Problem details: Copy each line of the records that holds the string "rect".

Plain-text document sources:
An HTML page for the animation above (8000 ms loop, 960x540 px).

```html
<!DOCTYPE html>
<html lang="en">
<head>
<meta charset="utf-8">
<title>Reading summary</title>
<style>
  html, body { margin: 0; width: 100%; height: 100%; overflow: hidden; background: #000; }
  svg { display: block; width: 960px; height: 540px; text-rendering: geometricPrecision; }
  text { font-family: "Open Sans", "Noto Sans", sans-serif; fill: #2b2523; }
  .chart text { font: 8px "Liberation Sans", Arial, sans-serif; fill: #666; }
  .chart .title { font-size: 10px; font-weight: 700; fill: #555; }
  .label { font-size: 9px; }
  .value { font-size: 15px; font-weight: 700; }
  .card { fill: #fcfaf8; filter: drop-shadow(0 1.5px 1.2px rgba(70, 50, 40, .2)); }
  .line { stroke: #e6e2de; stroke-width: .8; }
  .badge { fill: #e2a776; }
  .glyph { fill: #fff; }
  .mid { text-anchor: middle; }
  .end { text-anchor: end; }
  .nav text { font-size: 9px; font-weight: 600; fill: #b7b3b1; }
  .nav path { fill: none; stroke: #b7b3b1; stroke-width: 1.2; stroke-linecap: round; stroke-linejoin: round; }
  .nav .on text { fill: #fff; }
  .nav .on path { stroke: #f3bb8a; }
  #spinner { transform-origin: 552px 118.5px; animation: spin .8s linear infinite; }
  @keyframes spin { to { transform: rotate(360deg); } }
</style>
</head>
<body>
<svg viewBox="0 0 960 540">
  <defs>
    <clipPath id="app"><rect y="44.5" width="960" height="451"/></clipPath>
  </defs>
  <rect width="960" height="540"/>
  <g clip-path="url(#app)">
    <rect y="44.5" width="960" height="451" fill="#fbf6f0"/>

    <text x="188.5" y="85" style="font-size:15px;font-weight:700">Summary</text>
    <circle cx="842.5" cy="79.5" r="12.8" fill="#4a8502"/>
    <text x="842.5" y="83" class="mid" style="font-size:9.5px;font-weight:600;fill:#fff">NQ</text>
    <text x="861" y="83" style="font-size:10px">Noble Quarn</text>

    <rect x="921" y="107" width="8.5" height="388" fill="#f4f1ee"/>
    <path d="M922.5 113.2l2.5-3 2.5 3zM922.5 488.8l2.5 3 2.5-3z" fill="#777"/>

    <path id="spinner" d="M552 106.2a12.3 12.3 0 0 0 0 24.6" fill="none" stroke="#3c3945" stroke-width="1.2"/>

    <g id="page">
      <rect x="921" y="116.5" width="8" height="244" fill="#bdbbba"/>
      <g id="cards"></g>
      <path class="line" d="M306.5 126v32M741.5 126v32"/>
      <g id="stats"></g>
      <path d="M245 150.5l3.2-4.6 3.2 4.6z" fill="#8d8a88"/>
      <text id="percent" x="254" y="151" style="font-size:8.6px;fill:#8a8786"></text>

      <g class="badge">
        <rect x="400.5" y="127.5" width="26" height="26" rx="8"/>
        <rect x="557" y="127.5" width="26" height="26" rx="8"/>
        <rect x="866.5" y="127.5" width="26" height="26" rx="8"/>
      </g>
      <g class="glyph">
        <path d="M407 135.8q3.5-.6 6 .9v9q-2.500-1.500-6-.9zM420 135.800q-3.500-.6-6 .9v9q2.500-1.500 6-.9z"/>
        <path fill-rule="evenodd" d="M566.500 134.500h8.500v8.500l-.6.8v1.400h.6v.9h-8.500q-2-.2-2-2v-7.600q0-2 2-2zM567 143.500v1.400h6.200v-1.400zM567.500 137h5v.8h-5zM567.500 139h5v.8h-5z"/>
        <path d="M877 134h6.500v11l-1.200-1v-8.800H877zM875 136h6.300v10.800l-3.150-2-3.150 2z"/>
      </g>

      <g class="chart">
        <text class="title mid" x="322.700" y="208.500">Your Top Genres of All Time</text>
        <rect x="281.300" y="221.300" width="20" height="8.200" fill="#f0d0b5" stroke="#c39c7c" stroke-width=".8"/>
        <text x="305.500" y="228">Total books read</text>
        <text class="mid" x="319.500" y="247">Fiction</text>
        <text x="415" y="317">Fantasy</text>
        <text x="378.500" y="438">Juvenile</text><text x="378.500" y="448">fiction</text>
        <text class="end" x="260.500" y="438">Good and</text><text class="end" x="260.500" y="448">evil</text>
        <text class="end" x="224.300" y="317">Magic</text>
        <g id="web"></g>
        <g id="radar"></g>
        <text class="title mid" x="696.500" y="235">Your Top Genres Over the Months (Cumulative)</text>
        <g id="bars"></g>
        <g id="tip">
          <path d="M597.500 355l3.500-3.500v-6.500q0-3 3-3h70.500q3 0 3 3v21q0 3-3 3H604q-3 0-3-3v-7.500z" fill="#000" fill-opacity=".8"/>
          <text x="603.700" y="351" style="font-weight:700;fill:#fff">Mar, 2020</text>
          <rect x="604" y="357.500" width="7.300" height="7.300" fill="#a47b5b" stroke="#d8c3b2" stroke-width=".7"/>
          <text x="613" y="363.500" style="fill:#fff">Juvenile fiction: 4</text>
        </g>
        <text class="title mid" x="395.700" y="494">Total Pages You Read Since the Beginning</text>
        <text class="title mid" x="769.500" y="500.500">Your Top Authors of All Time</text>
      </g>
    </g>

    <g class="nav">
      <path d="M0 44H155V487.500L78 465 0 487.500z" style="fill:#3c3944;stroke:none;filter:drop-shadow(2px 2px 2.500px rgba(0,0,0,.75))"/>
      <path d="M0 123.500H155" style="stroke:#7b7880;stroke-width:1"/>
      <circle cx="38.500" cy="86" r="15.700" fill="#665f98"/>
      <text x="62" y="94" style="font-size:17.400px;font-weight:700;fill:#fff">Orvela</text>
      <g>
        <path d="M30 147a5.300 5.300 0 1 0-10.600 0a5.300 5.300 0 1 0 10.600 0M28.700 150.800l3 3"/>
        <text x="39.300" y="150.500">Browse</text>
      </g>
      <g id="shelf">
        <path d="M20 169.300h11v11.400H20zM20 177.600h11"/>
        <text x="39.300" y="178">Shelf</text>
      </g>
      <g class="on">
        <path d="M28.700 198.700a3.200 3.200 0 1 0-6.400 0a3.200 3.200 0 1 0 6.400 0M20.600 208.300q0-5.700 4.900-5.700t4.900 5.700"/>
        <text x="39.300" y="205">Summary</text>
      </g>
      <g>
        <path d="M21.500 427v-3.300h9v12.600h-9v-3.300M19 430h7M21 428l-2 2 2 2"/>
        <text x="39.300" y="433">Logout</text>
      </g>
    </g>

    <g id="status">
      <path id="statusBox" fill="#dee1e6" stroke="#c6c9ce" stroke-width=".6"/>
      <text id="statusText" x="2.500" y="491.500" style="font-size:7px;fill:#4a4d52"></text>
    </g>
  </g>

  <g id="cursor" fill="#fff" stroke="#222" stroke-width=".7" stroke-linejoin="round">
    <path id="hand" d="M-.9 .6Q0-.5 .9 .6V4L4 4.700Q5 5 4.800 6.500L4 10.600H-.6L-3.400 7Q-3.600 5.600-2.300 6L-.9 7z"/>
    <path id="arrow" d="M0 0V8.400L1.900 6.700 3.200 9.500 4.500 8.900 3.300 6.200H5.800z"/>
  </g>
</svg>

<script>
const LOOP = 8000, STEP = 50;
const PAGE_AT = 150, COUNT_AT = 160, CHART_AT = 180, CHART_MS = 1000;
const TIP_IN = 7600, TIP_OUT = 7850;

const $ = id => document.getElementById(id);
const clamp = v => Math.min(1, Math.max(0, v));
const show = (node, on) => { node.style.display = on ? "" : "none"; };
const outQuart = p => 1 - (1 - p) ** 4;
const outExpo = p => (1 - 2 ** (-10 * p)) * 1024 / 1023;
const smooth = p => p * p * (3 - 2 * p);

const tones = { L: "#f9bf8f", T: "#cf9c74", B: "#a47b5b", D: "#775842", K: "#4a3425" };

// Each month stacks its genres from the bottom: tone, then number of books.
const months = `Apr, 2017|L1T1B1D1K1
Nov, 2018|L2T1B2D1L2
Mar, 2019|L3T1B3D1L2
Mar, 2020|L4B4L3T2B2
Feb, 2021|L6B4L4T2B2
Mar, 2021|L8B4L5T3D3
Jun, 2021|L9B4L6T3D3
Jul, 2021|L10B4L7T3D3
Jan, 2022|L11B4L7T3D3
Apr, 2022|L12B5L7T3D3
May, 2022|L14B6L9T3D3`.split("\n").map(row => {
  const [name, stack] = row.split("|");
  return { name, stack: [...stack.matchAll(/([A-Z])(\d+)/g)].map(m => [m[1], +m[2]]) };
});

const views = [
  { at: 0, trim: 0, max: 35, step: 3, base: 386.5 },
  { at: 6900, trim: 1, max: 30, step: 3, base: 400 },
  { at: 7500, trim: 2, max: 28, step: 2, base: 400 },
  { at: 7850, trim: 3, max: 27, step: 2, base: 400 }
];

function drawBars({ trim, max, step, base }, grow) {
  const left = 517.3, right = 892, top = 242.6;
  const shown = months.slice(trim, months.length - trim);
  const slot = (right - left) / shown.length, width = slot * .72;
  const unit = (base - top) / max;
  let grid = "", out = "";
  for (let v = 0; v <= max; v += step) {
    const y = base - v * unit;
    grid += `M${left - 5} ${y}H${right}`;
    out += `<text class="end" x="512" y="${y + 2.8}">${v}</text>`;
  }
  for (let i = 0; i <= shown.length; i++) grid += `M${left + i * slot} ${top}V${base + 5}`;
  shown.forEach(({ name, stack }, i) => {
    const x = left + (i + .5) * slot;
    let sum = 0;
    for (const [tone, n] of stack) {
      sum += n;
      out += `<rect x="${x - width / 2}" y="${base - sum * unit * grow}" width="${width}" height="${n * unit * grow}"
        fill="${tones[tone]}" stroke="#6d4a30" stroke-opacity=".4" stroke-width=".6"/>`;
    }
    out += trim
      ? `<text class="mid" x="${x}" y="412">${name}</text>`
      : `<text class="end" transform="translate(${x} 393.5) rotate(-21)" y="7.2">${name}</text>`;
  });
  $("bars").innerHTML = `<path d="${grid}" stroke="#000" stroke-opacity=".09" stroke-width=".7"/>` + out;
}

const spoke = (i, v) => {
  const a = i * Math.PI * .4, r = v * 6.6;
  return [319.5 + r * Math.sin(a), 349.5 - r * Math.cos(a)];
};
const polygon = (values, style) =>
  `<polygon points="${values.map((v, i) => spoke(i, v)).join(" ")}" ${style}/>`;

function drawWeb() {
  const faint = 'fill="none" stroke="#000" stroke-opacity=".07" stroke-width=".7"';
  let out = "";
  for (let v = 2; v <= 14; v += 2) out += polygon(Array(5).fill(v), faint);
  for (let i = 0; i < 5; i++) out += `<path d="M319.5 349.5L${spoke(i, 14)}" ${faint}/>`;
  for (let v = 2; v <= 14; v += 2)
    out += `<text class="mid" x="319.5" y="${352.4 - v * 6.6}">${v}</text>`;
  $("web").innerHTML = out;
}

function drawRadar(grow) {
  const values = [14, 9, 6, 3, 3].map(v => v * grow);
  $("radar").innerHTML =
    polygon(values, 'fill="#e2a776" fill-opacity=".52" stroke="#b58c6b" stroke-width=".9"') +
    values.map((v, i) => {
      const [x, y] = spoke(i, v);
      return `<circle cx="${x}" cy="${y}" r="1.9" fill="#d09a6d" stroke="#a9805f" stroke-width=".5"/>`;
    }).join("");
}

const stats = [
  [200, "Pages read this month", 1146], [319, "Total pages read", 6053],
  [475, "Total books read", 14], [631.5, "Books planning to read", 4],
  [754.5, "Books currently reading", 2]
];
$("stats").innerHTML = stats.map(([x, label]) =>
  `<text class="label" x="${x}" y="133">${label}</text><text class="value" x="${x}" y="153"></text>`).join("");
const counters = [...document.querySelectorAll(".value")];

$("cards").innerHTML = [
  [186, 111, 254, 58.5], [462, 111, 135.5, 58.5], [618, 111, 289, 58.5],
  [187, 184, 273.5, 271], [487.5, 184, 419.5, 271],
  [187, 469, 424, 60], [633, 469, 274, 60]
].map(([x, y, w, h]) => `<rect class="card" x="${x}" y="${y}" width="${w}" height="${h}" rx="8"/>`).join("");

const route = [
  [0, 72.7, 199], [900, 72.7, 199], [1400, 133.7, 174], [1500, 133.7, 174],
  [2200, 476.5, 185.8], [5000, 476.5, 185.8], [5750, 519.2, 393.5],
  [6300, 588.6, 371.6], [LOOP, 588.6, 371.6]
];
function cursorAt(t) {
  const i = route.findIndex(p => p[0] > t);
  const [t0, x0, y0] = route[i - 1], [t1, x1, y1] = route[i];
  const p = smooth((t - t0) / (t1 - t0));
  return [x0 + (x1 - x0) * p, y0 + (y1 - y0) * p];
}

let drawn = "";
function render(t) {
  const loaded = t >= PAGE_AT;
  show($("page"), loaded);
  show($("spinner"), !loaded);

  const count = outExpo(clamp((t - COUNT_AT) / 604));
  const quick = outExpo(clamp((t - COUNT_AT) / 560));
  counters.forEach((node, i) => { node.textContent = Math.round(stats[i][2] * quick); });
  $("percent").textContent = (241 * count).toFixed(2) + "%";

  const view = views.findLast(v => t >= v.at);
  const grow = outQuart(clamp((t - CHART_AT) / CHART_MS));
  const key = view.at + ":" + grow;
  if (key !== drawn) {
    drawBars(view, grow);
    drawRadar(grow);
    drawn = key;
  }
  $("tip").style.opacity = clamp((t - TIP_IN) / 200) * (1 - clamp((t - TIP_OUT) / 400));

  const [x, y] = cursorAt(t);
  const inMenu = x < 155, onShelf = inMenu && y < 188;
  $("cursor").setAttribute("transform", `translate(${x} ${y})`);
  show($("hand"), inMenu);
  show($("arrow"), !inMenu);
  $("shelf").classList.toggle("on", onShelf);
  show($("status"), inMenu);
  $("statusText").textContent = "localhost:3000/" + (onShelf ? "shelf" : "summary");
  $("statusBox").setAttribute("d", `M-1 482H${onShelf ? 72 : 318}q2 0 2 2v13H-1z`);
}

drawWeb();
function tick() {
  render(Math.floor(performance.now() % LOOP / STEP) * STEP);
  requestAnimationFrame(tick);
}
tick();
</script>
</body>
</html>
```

Solution to the problem:
    <clipPath id="app"><rect y="44.5" width="960" height="451"/></clipPath>
  <rect width="960" height="540"/>
    <rect y="44.5" width="960" height="451" fill="#fbf6f0"/>
    <rect x="921" y="107" width="8.5" height="388" fill="#f4f1ee"/>
      <rect x="921" y="116.5" width="8" height="244" fill="#bdbbba"/>
        <rect x="400.5" y="127.5" width="26" height="26" rx="8"/>
        <rect x="557" y="127.5" width="26" height="26" rx="8"/>
        <rect x="866.5" y="127.5" width="26" height="26" rx="8"/>
        <rect x="281.300" y="221.300" width="20" height="8.200" fill="#f0d0b5" stroke="#c39c7c" stroke-width=".8"/>
          <rect x="604" y="357.500" width="7.300" height="7.300" fill="#a47b5b" stroke="#d8c3b2" stroke-width=".7"/>
      out += `<rect x="${x - width / 2}" y="${base - sum * unit * grow}" width="${width}" height="${n * unit * grow}"
].map(([x, y, w, h]) => `<rect class="card" x="${x}" y="${y}" width="${w}" height="${h}" rx="8"/>`).join("");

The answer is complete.